This is particularly true in the US – where the path to net-zero emissions may be now more difficult under the new Trump Administration, but it is not foreclosed. On the contrary, businesses and sub-national governments assume now an even greater role on implementing the ambitious goals of the Paris Agreement.
Speaking at Climate Week NYC earlier this September, Jonathan Pershing – Climate Special Envoy, US State Department – remarked that such agreement “really sends a strong signal to the global market about investment, and that’s going to come in a host of different areas: it will come in clean energy, transportation, building efficiency, industry and agriculture.”
Such strategic sectors can help delivering a more prosperous, cleaner world, if they will align with the net-zero emissions trajectory drawn by science to avoid the worst effects of climate change.
To achieve that, massive investment is required – which “opens opportunities for new businesses, for employment and for development,” says Jonathan Pershing. “I think all of that is going to emerge in a clean form, largely as a consequence of the commitments that leaders have made in Paris, and that now countries are implementing.”
Jonathan Pershing is one of the most experienced climate negotiators on the international scene, having followed climate talks since the early 1990s. “It has been a really significant change,” he says. “When we first began doing these negotiations in the early 1990s, we had a few hundred people who would come; in Paris they were 50,000.”
“When we first began doing these negotiations, it was a group of technocrats working from the perspective of government intervention; now it’s business, it’s industry, it’s a set of investors – a much larger coalition.”
“When we first began working on this, there was less certainty about the urgency of the problem; now the certainty is high, the agreement is high, the urgency to act is clear and the level of commitment is indicated by the level of action in Paris – and now, since then, by the number of programs undertaken in countries, in the private sector, and in civil society.”
The private sector, in particular, has played a crucial role in accelerating the necessary net-zero emissions society of the future, and in highlighting the economic benefits of doing so. For example, IKEA Group – one of the founding members of RE100 – is generating its own renewable electricity across most of its operations around the world, achieving energy security and creating an innovative business model.
“It’s very clear that the business sector is going to be a central player in this scenario,” says Jonathan Pershing. “It’s quite obvious that governments are not the prime actors. Governments create enabling environments, provide some catalytic resources; businesses invest, they hire people, they change facts on the ground.
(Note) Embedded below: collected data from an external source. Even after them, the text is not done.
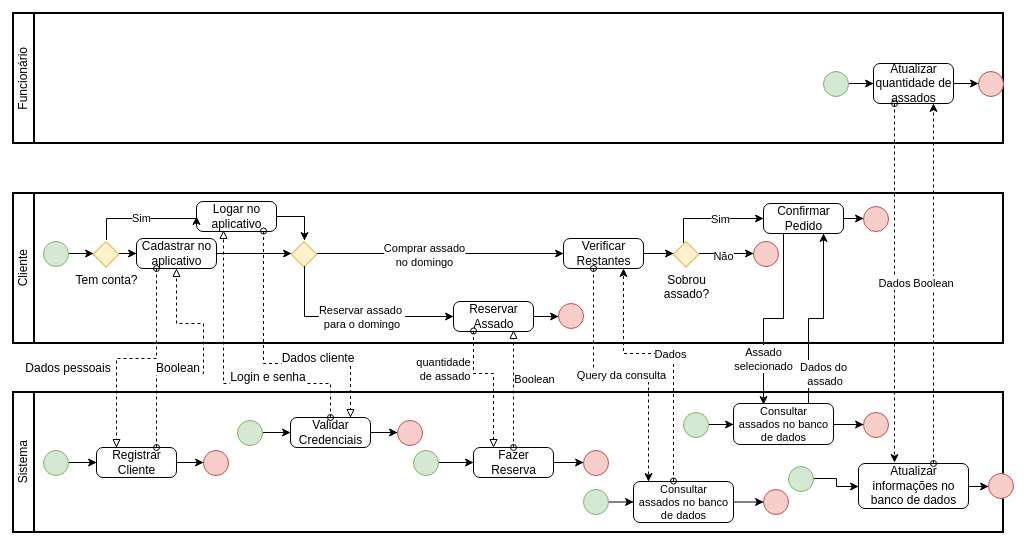
<!DOCTYPE html>
<html lang="pt-BR">
<head>
<meta charset="utf-8">
<title>Processo de reserva de assados</title>
<style>
:root {
  --ink: #000;
  --paper: #fff;
  --start: #d5e8d4;
  --start-line: #82b366;
  --end: #f8cecc;
  --end-line: #b85450;
  --gate: #fff2cc;
  --gate-line: #d6b656;
}
* { box-sizing: border-box; margin: 0; }
html, body { width: 1026px; height: 545px; overflow: hidden; background: var(--paper); }
body { font: 12px/14.4px "Liberation Sans", Arial, sans-serif; color: var(--ink); }
.diagram { position: relative; width: 1026px; height: 545px; overflow: hidden; }
.pool { display: flex; flex-direction: column; padding: 12px 0 0 12px; }
.lane { display: flex; width: 992px; border: 2px solid var(--ink); }
.lane h2 { width: 21px; border-right: 2px solid var(--ink); font: inherit; display: flex; align-items: center; justify-content: center; writing-mode: vertical-rl; transform: none; }
.lane h2 span { transform: rotate(180deg); white-space: nowrap; }
.employee { height: 132px; margin-bottom: 48px; }
.customer { height: 152px; margin-bottom: 47px; }
.system { height: 142px; }
.task, .event, .gateway, .label { position: absolute; left: calc(var(--x) * 1px); top: calc(var(--y) * 1px); }
.task { width: 81px; height: 31px; display: flex; align-items: center; justify-content: center; text-align: center; white-space: nowrap; background: var(--paper); border: 1px solid var(--ink); border-radius: 7px; }
.task.tall { height: 41px; }
.task.query { width: 101px; height: 42px; font-size: 11px; line-height: 13px; }
.task.update { width: 111px; height: 46px; }
.event { width: 26px; height: 26px; border-radius: 50%; transform: translate(-50%, -50%); }
.start { background: var(--start); border: 1px solid var(--start-line); }
.end { background: var(--end); border: 1px solid var(--end-line); }
.gateway { width: 18.5px; height: 18.5px; background: var(--gate); border: 1px solid var(--gate-line); transform: translate(-50%, -50%) rotate(45deg); }
.flows { position: absolute; inset: 0; fill: none; stroke: var(--ink); stroke-width: 1; }
.message { stroke-dasharray: 3 3; }
.label { transform: translate(-50%, -50%); text-align: center; white-space: nowrap; background: var(--paper); font-size: 11px; line-height: 14px; }
.label.big { font-size: 12px; line-height: 14px; }
</style>
</head>
<body>
<main class="diagram">
  <div class="pool">
    <section class="lane employee"><h2><span>Funcionário</span></h2></section>
    <section class="lane customer"><h2><span>Cliente</span></h2></section>
    <section class="lane system"><h2><span>Sistema</span></h2></section>
  </div>

  <!-- Events -->
  <i class="event start" style="--x:836;--y:83.5"></i>
  <i class="event start" style="--x:56;--y:253.5"></i>
  <i class="event start" style="--x:56;--y:462.5"></i>
  <i class="event start" style="--x:250;--y:432.5"></i>
  <i class="event start" style="--x:426;--y:462.5"></i>
  <i class="event start" style="--x:696;--y:424.5"></i>
  <i class="event start" style="--x:596;--y:502"></i>
  <i class="event start" style="--x:801;--y:478.5"></i>
  <i class="event end" style="--x:991;--y:83.5"></i>
  <i class="event end" style="--x:876;--y:218.5"></i>
  <i class="event end" style="--x:766;--y:253.5"></i>
  <i class="event end" style="--x:571;--y:316"></i>
  <i class="event end" style="--x:216;--y:462.5"></i>
  <i class="event end" style="--x:410;--y:432.5"></i>
  <i class="event end" style="--x:596;--y:462.5"></i>
  <i class="event end" style="--x:876;--y:424.5"></i>
  <i class="event end" style="--x:776;--y:502"></i>
  <i class="event end" style="--x:1001;--y:486"></i>

  <!-- Gateways -->
  <i class="gateway" style="--x:106;--y:253.5"></i>
  <i class="gateway" style="--x:304;--y:253.5"></i>
  <i class="gateway" style="--x:686;--y:253.5"></i>

  <!-- Tasks -->
  <div class="task tall" style="--x:873;--y:63">Atualizar<br>quantidade de<br>assados</div>
  <div class="task" style="--x:196;--y:201">Logar no<br>aplicativo</div>
  <div class="task" style="--x:136;--y:238">Cadastrar no<br>aplicativo</div>
  <div class="task" style="--x:563;--y:238">Verificar<br>Restantes</div>
  <div class="task" style="--x:763;--y:203">Confirmar<br>Pedido</div>
  <div class="task" style="--x:453;--y:301">Reservar<br>Assado</div>
  <div class="task" style="--x:96;--y:447">Registrar<br>Cliente</div>
  <div class="task" style="--x:290;--y:417">Validar<br>Credenciais</div>
  <div class="task" style="--x:473;--y:447">Fazer<br>Reserva</div>
  <div class="task query" style="--x:733;--y:403">Consultar<br>assados no banco<br>de dados</div>
  <div class="task query" style="--x:633;--y:481">Consultar<br>assados no banco<br>de dados</div>
  <div class="task update" style="--x:858;--y:463">Atualizar<br>informações no<br>banco de dados</div>

  <svg class="flows" width="1026" height="545" viewBox="0 0 1026 545" aria-hidden="true">
    <defs>
      <marker id="arrow" markerWidth="10" markerHeight="10" refX="8.5" refY="5" orient="auto" markerUnits="userSpaceOnUse">
        <path d="M8 5L1 8.5L2.8 5L1 1.5Z" fill="#000" stroke="#000" stroke-dasharray="none"/>
      </marker>
      <marker id="hollow" markerWidth="10" markerHeight="10" refX="8.5" refY="5" orient="auto" markerUnits="userSpaceOnUse">
        <path d="M8 5L1 8.5V1.5Z" fill="#fff" stroke="#000" stroke-dasharray="none"/>
      </marker>
      <marker id="origin" markerWidth="8" markerHeight="8" refX="4" refY="4" markerUnits="userSpaceOnUse">
        <circle cx="4" cy="4" r="3" stroke="#000" stroke-dasharray="none"/>
      </marker>
    </defs>

    <g class="sequence" marker-end="url(#arrow)">
      <path d="M849 83.5H873"/>
      <path d="M954 83.5H978"/>
      <path d="M69 253.5H93"/>
      <path d="M119 253.5H136"/>
      <path d="M106.5 240V218.5H196.5V217"/>
      <path d="M217 253.5H291"/>
      <path d="M277 216.5H304.5V240"/>
      <path d="M317 253.5H563"/>
      <path d="M304.5 266V316.5H453"/>
      <path d="M534 316.5H558"/>
      <path d="M644 253.5H673"/>
      <path d="M683.5 243V218.5H763"/>
      <path d="M699 253.5H753"/>
      <path d="M844 218.5H863"/>
      <path d="M69 462.5H96"/>
      <path d="M177 462.5H203"/>
      <path d="M263 432.5H290"/>
      <path d="M371 432.5H397"/>
      <path d="M439 462.5H473"/>
      <path d="M554 462.5H583"/>
      <path d="M709 424.5H733"/>
      <path d="M834 424.5H863"/>
      <path d="M609 502H633"/>
      <path d="M734 502H763"/>
      <path d="M814 478.5H836.5V486.5H858"/>
      <path d="M969 486.5H988"/>
      <path d="M783.5 234V318.5H763.5V404"/>
      <path d="M808.5 403V318.5H823.5V234"/>
    </g>

    <g class="message" marker-start="url(#origin)" marker-end="url(#hollow)">
      <path d="M156.5 268.5V358.5H116.5V447"/>
      <path d="M156.5 447.5V373.5H203.5V323.5H176.5V269"/>
      <path d="M263.5 231V363.5H350.5V417"/>
      <path d="M330.5 417.5V383.5H223.5V231"/>
      <path d="M473.5 331V373.5H493.5V447"/>
      <path d="M513.5 447.5V331"/>
    </g>
    <g class="message" marker-start="url(#origin)" marker-end="url(#arrow)">
      <path d="M593.5 268.5V374.5H648.5V481"/>
      <path d="M673.5 481V353.5H623.5V269"/>
      <path d="M894.5 103.5V462"/>
      <path d="M933.5 463.5V104"/>
    </g>
  </svg>

  <!-- Flow labels -->
  <span class="label" style="--x:141.5;--y:218">Sim</span>
  <span class="label big" style="--x:106.5;--y:280">Tem conta?</span>
  <span class="label" style="--x:424.5;--y:255">Comprar assado<br>no domingo</span>
  <span class="label" style="--x:362;--y:316.5">Reservar assado&nbsp;<br>para o domingo</span>
  <span class="label" style="--x:720.5;--y:219">Sim</span>
  <span class="label" style="--x:723.5;--y:256">Não</span>
  <span class="label big" style="--x:686.5;--y:287">Sobrou<br>assado?</span>
  <span class="label big" style="--x:68;--y:368">Dados pessoais</span>
  <span class="label big" style="--x:178;--y:368">Boolean</span>
  <span class="label big" style="--x:318;--y:358">Dados cliente</span>
  <span class="label big" style="--x:268;--y:377">Login e senha</span>
  <span class="label" style="--x:443.5;--y:369">quantidade<br>&nbsp;de assado</span>
  <span class="label" style="--x:534.5;--y:378.5">Boolean</span>
  <span class="label" style="--x:621.5;--y:374.5">Query da consulta</span>
  <span class="label" style="--x:670.5;--y:353.5">Dados</span>
  <span class="label" style="--x:763.5;--y:359">Assado<br>selecionado</span>
  <span class="label" style="--x:823.5;--y:374">Dados do<br>&nbsp;assado</span>
  <span class="label" style="--x:894.5;--y:282.5">Dados</span>
  <span class="label" style="--x:933.5;--y:283">Boolean</span>
</main>
</body>
</html>
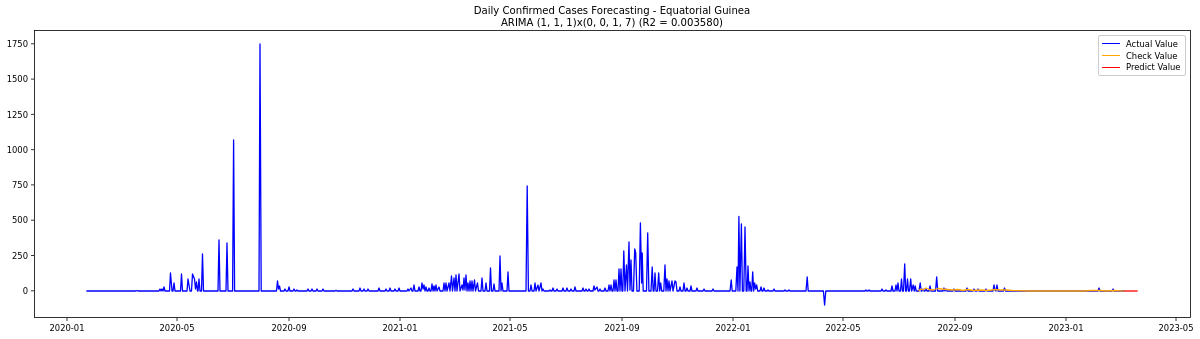
<!DOCTYPE html>
<html lang="en">
<head>
<meta charset="utf-8">
<title>Daily Confirmed Cases Forecasting - Equatorial Guinea</title>
<style>
:root {
  --paper: #ffffff;
  --ink: #000000;
  --actual: #0000ff;
  --check: #ffa500;
  --predict: #ff0000;
  --legend-border: #cccccc;
}
* { box-sizing: border-box; }
html, body { margin: 0; background: var(--paper); }
.chart {
  position: relative;
  width: 1200px;
  height: 339px;
  overflow: hidden;
  background: var(--paper);
  color: var(--ink);
  font: 8.4px/10px "DejaVu Sans", sans-serif;
  white-space: nowrap;
}
.chart-title {
  margin: 0;
  padding: 5px 0 0 24px;
  font-size: 10.1px;
  line-height: 11.6px;
  font-weight: 400;
  text-align: center;
}
.chart-title span { display: block; }
.plot { position: absolute; inset: 0; display: block; }
.frame, .ticks { fill: none; stroke: var(--ink); stroke-width: 0.8; }
.series { fill: none; stroke-width: 1.3; stroke-linejoin: round; stroke-linecap: square; }
.series-actual { stroke: var(--actual); }
.series-check { stroke: var(--check); }
.series-predict { stroke: var(--predict); }
.y-labels, .x-labels { position: absolute; margin: 0; padding: 0; list-style: none; }
.y-labels {
  left: 0;
  top: 39px;
  width: 28px;
  height: 257px;
  display: flex;
  flex-direction: column;
  justify-content: space-between;
  text-align: right;
}
.x-labels {
  left: 67px;
  top: 323px;
  display: grid;
  grid-template-columns: 110px 112px 111px 110px 112px 111px 110px 112px 111px 110px 0;
}
.x-labels li { width: max-content; transform: translateX(-50%); }
.legend {
  position: absolute;
  left: 1098px;
  top: 35px;
  width: 88px;
  height: 41px;
  margin: 0;
  padding: 1px 3px;
  list-style: none;
  display: flex;
  flex-direction: column;
  justify-content: space-evenly;
  background: var(--paper);
  border: 1px solid var(--legend-border);
  border-radius: 2px;
}
.legend li { display: flex; align-items: center; gap: 6px; }
.swatch { flex: none; width: 18px; height: 1.4px; background: var(--tone); }
.actual { --tone: var(--actual); }
.check { --tone: var(--check); }
.predict { --tone: var(--predict); }
</style>
</head>
<body>
<main class="chart">
  <h1 class="chart-title">
    <span>Daily Confirmed Cases Forecasting - Equatorial Guinea</span>
    <span>ARIMA (1, 1, 1)x(0, 0, 1, 7) (R2 = 0.003580)</span>
  </h1>

  <svg class="plot" width="1200" height="339" viewBox="0 0 1200 339" role="img" aria-label="Line chart of daily confirmed cases with check and predicted values">
    <path class="series series-actual" d="M87 291H136l1-.5 1 .5H159l1-2 1 2 1-2 1 2 1-4 1 4H169.500l1-18 1.500 18H173l1-8 1 8H180.500l1-17 1 17H187l1-12 2 12H191.500l1-17 2 5 1 10 1-7 1 9H198l1-12 1 12H201.500l1-37 1 37H218l1-51 1 51H226l1-48 1 48H232.600l1-151 1 151H259l1-247 1.200 247H276.500l1-10 1 8 1-3 1 5H284l1-2 1 2H288l1-4 1 4H293l1-2 1 2H296l1-1 1 1H307l1-2 1 2H311l1-2 1 2H316l1-2 1 2H322l1-2 1 2H335l1-.6 1 .6H352l1-2 1 2H359l1-3 1 3H363l1-2 1 2H367l1-2 1 2H378l1-3 1 3H385l1-2 1 2H389l1-3 1 3H394l1-2 1 2H398l1-3 1 3H407l1-2 1 2 2-3 1 3H413l1-6 1 6H418l1-4 1 4H421l1-8 1 6 1-4 1 6 1-4 1 4H428l1-3 1 3H431l1-7 1 7 1-5 1 5 1-6 1 6 2-4 1 4H443l1-8 1 8 1-8 1 8 2-8 1 8 1.500-15 1 15 1.500-13 1 13 1-16 1 16 2-17 1 17 2-6 1 5 1-12 1 12 1-15 1 16H467l1-8 1 8 1-10 1 10 1-10 1 10 1.500-11 1 11 2-8 1 8H481l1-13 1 13H485l1-8 1 8H489.500l1-23 1 23H493l1-7 1 7H499l1-35 1 35 1-8 1 8H507l1-19 1 19H526l1.200-105 1.200 105H530l1-6 1 6H534l1-8 1 8 2-6 1 6 2-8 1 8 1-2 1 2H549l1-1 1 1H552l1-3 1 3H556l1-2 1 2H562l1-3 1 3H566l1-3 1 3H570l1-2 1 2H574l1-4 1 4H582l1-3 1 3H585l1-2 1 2H588l1-2 1 2H593l1-5 1 4 2-3 1 4H599l1-2 1 2H604l1-3 1 3H608l1-6 1 6 1-6 1 6H613l1-11 1 11 1-11 1 11H618l1-22 1 22 1-22 1 22H622.800l1-40 1.200 40 1.500-26 1 26 1.500-49 1 48 1-30 1 31H633.500l1.200-42 1 4 1.200 38H639.200l1.200-68 1.200 60 .6-30 1 38H646.500l1.200-58 1.200 58H651l1.200-24 1 24H654l1-18 1 18H657.500l1.200-18 1 18 1-8 1 8H663.800l1.200-26 1 26 1-12 1 12 1-10 1 10 2-10 1 10 2-10 1 1 1 9H679l1-4 1 4H683l1-8 1 8H686l1-3 1 3H690l1-5 1 5H696l1-3 1 3H703l1-2 1 2H712l1-2 1 2H730l1.200-11 1 11H735.800l1.200-24 1 24 .9-74.500 1 74.500 1.500-67 1 67H743.800l1.200-64 1.200 64H747l1-25 1 25 1-9 1 9H751.700l1-19 1 19 1-8 1 6 1-4 1 6H760l1-4 1 4H763l1-3 1 3H767l1-1 1 1H773l1-2 1 2H784l1-1 1 1H788l1-1 1 1H806l1.200-14 1 14H823.400l1.200 14 1.200-14H865l1-1 1 1H868l1-1 1 1H881l1-2 1 2H885l1-1 1 1H891l1-5 1 5H895l1-6 1 6 1-8 1 8H900.500l1-12 1 12H903.500l1.200-27 1 27H906.500l1-12 1 12H909.500l1.200-12 1 12 1.500-6 1 6 1-5 1 5H919l1.200-8 1 8H922l1-2 1 2H925l1-2 1 2H929l1-5 1 5H935.500l1.200-14 1 14H943l1-3 1 3 1-2 1 2H953l1-2 1 2H966l1-3 1 3H973l1-2 1 2H977l1-2 1 2H985l1-2 1 2H993l1-6 1 5 1 1 1-6 1 6H1003.500l1-3 1 3H1098l1-3 1 3H1112l1-2 1 2H1124"/>
    <path class="series series-check" d="M919 290.500L921 289 923 290 926 288 929 289.500 933 290 938 288.500 942 289 947 289.500 953 290 958 289.500 963 290.500 968 289.500 973 290.500 980 290 988 290.500 995 289.500 1000 290 1006 290 1012 290.500 1030 291H1085L1090 290.500 1100 290.500 1106 291 1114 290.500 1124 291"/>
    <path class="series series-predict" d="M1125 291H1137"/>
    <rect class="frame" x="34.500" y="30.500" width="1156" height="287"/>
    <path class="ticks" d="M67 318v3M177 318v3M289 318v3M400 318v3M510 318v3M622 318v3M733 318v3M843 318v3M955 318v3M1066 318v3M1176 318v3"/>
    <path class="ticks" d="M31 43.800h3M31 79.100h3M31 114.400h3M31 149.700h3M31 184.900h3M31 220.200h3M31 255.500h3M31 290.800h3"/>
  </svg>

  <ul class="y-labels">
    <li>1750</li><li>1500</li><li>1250</li><li>1000</li><li>750</li><li>500</li><li>250</li><li>0</li>
  </ul>
  <ul class="x-labels">
    <li>2020-01</li><li>2020-05</li><li>2020-09</li><li>2021-01</li><li>2021-05</li><li>2021-09</li><li>2022-01</li><li>2022-05</li><li>2022-09</li><li>2023-01</li><li>2023-05</li>
  </ul>

  <ul class="legend">
    <li class="actual"><span class="swatch"></span>Actual Value</li>
    <li class="check"><span class="swatch"></span>Check Value</li>
    <li class="predict"><span class="swatch"></span>Predict Value</li>
  </ul>
</main>
</body>
</html>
“That’s not going to just be in one country, it’s going to be global; it’ll be not just in one sector, it’ll be universal. We will see it in the way we do everything, from the way we power our cars, the way we power our economies, the way we use our land, the way we transport goods and services, the kinds of things that we do.”
Another striking example of that is The Climate Group’s EP100 initiative, calling businesses to doubling energy productivity – maximizing the economic output from each unit of energy they consume. In the US alone, reaching this goal by 2030 will save US$327 billion a year in energy costs, add 1.3 million jobs and reduce CO2 emissions by 33% below 2005 levels.
“At the end of the day, I think it’s part of a development agenda,” continues Jonathan Pershing. “There’s no model in which climate is solved without a cleaner and more sustainable development approach, and that integration is going to be quite central. But there are enormous opportunities for business, going forward, to make that happen.”
Sub-national governments are fundamental to help forward-thinking businesses achieving these important objectives, indicating the post-Paris pathway. The recent Compact of States and Regions Disclosure report, for example, has shown that disclosing governments are putting the 2 degrees world within reach by 2020, with cumulative savings resulting from their targets equal to 2.1 gigatonnes of CO2 equivalent by that date.
“If I want to take a single point of departure is that we’ve moved from a period of negotiation to a point of implementation,” concludes Jonathan Pershing, “from the end of the process of deciding what the deal is going to be, to the time when the deal turns into reality.”